Things haven’t turned out that way. ManU have yet to win a game in the English Premier League. It has been like David Moyes all over again.

And so the pundits (I am now nearing my point) have spent weeks and weeks clamoring and complaining. The consensus has been that United need at least “five probably six new players.” Most commentators have baldly stated that the current team roster is “just not good enough to compete.”

So, by midnight BST last night the deadline for transfers until a January window, ManU concluded a flurry of signings, spending many millions of pounds and bringing in new stars.

Great, right? Oh no. You see, bringing in new guys means current players have to go. Go they have. Even some who signed on through the ManU’s “academy system” when they were under 10 years old.
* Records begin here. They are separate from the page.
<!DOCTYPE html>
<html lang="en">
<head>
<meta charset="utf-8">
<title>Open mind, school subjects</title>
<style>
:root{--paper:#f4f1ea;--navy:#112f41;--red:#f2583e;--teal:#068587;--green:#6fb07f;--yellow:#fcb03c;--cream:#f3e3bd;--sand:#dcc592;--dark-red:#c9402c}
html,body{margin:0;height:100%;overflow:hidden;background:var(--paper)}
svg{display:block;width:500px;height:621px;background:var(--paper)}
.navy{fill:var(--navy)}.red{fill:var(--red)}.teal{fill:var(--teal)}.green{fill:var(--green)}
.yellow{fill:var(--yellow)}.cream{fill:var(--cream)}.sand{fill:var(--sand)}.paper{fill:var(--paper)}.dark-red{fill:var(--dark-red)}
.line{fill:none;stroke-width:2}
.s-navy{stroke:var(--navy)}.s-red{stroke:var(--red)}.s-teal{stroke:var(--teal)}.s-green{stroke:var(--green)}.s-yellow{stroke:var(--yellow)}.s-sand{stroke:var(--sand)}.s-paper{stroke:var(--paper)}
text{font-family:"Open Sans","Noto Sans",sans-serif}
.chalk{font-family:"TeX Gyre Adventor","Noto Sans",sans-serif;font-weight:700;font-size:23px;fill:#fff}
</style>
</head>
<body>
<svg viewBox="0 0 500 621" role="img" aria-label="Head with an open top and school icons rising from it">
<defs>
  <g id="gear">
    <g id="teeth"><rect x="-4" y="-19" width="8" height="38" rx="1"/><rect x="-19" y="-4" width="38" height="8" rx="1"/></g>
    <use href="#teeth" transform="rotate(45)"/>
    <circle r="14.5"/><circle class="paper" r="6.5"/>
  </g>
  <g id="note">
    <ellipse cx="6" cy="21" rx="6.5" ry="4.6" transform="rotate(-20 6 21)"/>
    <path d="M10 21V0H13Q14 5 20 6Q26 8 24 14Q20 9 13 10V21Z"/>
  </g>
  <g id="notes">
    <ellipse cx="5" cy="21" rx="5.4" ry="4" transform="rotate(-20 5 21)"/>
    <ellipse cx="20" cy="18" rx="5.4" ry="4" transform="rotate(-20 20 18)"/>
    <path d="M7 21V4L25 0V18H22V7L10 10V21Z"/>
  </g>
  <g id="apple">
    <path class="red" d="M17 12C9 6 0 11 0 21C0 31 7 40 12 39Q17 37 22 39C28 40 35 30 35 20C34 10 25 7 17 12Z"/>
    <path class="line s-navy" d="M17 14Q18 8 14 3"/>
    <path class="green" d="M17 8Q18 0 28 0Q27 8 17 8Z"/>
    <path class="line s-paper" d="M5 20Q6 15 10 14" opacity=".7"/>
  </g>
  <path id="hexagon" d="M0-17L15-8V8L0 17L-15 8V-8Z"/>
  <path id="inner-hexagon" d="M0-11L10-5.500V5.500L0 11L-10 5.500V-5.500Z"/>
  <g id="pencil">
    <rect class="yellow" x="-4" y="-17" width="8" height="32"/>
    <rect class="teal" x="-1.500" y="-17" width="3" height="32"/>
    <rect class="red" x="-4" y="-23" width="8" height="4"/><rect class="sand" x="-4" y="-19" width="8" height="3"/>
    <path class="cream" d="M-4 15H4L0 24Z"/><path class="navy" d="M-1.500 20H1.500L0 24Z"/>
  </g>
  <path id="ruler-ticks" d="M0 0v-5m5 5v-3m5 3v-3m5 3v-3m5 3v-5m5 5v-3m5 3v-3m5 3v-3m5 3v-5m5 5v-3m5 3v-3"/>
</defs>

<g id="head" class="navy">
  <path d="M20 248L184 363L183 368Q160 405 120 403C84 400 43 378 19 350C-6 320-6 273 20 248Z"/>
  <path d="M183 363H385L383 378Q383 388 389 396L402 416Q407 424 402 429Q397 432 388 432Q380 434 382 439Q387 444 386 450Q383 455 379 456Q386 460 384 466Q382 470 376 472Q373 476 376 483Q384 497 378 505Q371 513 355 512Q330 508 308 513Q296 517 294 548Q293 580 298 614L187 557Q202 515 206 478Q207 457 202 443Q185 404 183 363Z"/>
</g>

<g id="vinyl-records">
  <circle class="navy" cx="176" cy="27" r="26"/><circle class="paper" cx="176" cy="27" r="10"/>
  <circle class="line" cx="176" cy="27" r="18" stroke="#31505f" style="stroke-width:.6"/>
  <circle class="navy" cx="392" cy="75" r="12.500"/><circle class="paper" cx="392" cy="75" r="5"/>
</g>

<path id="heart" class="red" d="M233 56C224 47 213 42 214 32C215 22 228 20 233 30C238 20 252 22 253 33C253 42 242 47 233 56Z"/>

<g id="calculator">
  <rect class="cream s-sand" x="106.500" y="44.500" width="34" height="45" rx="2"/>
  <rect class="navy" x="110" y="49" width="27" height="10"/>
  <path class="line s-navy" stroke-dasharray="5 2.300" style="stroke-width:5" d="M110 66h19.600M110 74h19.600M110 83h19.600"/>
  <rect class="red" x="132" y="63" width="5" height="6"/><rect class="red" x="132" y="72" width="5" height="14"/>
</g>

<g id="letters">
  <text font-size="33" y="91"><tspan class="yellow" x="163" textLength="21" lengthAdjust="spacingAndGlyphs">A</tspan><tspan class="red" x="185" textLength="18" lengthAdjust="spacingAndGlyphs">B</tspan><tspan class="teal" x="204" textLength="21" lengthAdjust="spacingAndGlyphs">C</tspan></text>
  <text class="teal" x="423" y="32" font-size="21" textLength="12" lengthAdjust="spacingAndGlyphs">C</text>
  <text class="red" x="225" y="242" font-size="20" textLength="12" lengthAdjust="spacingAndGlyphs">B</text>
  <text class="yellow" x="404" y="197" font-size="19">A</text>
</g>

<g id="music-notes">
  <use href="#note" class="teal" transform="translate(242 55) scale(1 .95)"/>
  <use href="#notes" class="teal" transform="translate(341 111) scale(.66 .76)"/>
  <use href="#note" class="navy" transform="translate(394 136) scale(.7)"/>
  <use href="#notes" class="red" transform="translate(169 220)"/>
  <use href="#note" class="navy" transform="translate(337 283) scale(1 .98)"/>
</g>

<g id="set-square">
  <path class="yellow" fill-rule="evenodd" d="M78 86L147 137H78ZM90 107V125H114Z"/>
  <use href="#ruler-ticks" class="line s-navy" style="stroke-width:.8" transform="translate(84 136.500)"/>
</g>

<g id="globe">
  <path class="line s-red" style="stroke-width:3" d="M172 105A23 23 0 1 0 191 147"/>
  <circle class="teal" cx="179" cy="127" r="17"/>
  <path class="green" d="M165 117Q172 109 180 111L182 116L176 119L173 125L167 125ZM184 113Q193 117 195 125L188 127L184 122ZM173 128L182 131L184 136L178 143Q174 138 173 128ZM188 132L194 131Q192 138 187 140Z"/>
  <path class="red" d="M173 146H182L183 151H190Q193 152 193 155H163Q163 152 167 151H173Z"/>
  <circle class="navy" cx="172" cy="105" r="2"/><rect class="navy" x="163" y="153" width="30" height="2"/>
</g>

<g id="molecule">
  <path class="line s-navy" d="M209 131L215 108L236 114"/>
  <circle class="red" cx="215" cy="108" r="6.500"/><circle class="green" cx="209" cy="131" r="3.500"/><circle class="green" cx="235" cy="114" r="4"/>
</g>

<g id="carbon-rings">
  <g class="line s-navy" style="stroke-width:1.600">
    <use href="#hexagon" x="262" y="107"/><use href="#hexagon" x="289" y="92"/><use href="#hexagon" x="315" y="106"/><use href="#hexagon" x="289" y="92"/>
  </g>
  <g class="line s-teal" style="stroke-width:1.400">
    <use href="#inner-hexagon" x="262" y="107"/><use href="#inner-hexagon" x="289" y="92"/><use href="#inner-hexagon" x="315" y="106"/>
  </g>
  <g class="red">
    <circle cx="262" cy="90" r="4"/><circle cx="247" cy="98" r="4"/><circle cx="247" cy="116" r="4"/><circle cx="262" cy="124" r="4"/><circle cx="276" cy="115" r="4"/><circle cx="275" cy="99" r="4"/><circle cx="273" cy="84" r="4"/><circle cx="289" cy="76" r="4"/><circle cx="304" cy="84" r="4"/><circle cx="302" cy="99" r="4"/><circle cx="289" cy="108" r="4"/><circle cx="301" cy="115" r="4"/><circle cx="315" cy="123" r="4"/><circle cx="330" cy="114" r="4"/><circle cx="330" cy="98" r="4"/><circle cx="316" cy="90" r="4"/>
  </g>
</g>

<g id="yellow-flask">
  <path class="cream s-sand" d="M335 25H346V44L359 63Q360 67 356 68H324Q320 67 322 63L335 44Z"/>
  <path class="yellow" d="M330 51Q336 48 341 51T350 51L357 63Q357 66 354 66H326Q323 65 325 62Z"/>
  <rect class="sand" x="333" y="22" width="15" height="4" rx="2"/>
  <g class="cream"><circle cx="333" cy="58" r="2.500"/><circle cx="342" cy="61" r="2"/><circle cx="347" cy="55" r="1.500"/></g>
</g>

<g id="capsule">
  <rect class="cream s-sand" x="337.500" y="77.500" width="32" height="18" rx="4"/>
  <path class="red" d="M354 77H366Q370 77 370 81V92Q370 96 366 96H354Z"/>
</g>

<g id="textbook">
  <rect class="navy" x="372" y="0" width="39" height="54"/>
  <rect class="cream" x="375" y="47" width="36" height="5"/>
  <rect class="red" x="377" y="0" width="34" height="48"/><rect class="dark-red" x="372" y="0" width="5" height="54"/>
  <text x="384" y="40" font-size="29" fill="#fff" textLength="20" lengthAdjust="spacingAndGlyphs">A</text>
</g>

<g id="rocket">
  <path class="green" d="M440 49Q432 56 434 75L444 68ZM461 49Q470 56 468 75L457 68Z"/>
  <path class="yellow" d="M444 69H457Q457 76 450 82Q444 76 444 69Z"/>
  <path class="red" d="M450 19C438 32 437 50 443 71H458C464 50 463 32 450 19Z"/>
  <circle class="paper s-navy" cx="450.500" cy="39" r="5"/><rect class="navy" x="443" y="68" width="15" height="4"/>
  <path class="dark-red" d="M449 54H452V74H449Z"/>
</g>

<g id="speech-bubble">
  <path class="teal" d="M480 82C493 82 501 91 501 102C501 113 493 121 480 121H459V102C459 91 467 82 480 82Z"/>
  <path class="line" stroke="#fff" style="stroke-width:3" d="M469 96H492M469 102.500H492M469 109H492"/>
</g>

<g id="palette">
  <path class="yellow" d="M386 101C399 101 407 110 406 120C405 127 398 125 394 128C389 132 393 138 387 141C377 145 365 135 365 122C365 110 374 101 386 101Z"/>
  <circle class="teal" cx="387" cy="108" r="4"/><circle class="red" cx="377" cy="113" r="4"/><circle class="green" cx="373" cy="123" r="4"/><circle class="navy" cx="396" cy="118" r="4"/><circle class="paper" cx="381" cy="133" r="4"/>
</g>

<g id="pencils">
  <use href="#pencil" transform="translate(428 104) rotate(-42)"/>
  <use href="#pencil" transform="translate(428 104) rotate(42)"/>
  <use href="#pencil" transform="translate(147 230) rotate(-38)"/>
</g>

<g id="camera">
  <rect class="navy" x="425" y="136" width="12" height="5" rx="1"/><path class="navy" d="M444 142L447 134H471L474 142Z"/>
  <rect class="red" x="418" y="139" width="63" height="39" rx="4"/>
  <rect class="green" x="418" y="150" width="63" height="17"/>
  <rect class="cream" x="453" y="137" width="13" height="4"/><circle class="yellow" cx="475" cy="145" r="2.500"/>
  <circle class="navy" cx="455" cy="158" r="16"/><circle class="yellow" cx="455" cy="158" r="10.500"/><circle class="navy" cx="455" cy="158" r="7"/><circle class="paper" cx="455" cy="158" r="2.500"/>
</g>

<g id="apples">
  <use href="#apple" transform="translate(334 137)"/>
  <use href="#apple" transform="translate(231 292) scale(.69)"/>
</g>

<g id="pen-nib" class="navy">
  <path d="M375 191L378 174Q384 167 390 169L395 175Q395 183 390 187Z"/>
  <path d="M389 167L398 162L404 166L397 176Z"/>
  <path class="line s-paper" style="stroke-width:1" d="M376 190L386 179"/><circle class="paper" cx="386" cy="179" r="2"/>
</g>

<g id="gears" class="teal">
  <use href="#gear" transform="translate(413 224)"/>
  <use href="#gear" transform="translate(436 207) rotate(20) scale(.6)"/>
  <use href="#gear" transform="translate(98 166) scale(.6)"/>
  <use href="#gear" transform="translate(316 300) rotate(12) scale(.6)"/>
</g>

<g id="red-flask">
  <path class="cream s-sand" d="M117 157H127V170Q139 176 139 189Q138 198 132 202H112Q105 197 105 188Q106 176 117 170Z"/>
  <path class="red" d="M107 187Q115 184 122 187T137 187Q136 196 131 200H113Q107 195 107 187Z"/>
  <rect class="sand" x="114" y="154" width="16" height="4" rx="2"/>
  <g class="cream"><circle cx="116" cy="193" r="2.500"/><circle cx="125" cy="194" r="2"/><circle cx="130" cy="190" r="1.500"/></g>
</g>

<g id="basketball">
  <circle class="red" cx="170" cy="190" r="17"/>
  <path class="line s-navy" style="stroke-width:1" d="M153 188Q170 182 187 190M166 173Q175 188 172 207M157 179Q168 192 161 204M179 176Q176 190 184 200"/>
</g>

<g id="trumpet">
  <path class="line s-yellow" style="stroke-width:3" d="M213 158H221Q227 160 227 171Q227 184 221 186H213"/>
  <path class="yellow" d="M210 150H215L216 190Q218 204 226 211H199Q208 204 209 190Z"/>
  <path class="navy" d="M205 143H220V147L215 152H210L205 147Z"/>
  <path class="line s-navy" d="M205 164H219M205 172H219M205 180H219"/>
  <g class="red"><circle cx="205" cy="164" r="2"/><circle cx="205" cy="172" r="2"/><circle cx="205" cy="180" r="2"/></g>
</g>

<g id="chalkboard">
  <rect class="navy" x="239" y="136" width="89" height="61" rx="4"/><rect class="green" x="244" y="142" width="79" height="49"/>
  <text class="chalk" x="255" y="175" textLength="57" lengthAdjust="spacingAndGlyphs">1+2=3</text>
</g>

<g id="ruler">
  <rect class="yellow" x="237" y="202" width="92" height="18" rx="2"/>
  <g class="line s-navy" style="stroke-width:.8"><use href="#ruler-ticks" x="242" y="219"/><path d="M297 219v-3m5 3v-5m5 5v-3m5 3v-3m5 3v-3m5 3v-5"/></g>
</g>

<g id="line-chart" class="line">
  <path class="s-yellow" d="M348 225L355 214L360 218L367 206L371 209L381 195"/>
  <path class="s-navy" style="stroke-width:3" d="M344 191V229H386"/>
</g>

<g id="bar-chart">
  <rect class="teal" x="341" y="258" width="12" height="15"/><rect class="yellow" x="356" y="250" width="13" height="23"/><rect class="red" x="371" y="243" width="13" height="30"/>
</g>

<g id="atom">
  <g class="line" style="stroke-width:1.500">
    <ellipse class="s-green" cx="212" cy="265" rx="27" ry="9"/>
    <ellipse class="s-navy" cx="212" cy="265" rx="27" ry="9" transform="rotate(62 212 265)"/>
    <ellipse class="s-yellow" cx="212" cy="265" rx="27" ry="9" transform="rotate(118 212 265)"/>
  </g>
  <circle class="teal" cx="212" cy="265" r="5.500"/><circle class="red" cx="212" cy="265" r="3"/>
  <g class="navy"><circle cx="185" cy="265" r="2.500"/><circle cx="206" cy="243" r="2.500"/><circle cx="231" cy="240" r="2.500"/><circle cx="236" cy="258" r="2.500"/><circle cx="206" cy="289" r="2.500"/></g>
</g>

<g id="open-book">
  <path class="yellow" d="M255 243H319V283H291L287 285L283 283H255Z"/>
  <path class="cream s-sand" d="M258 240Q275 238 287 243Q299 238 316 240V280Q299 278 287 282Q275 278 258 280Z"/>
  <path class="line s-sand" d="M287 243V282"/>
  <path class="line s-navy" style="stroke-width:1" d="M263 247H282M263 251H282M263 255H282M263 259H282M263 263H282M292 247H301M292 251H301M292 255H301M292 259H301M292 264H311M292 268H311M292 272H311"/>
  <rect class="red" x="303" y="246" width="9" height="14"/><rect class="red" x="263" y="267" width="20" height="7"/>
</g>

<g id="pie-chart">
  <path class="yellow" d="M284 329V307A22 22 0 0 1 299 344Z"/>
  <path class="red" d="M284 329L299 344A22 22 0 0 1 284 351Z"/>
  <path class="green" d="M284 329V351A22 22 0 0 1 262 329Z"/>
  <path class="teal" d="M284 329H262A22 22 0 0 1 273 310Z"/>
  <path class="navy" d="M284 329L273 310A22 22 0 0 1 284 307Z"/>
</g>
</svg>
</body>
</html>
So what are the pundits saying this morning? “This is not the ManU way … abandoning the academy system … Van Gaal will never make it work.” Not all the pundits are saying this, but many are and they tend to be former ManU players and who were the loudest moaners of David Moyes’ and this season’s “failures!”

Which brings me to “the war on terror.”

Over the last 48 hours or so it has become clear that US air power (drone and otherwise) is having a devastating effect on developments in the Iraqi army’s struggle against ISIS. This morning has also brought the news that the US targeted Ahmed Abdi Godane, the leader of al-Shabaab, the al Qaeda-affiliated group behind the Kenya mall massacre.

Just the other day following “the tan suit press conference” pundits were saying there was little the US could do against Islamic extremism and even less that it would do, under a dithering leader who had said that the country “had no strategy” right now to deal with it. Other pundits had lamented the impossibility of air power being effective without inflicting enormous civilian casualties.

It is early days for this latest step. But there is enough evidence, it seems to me, to say that punditry has gone haywire. It used to be, did it not?, that the news was reported. Now it has become a hook for agendas political and, I think, personal, by which I mean for personal gain, “Please invite me to talk, I have an opinion, I will say something controversial, I used to be a general, a colonel, an ambassador, I know, I am an expert.”

Shut up, already.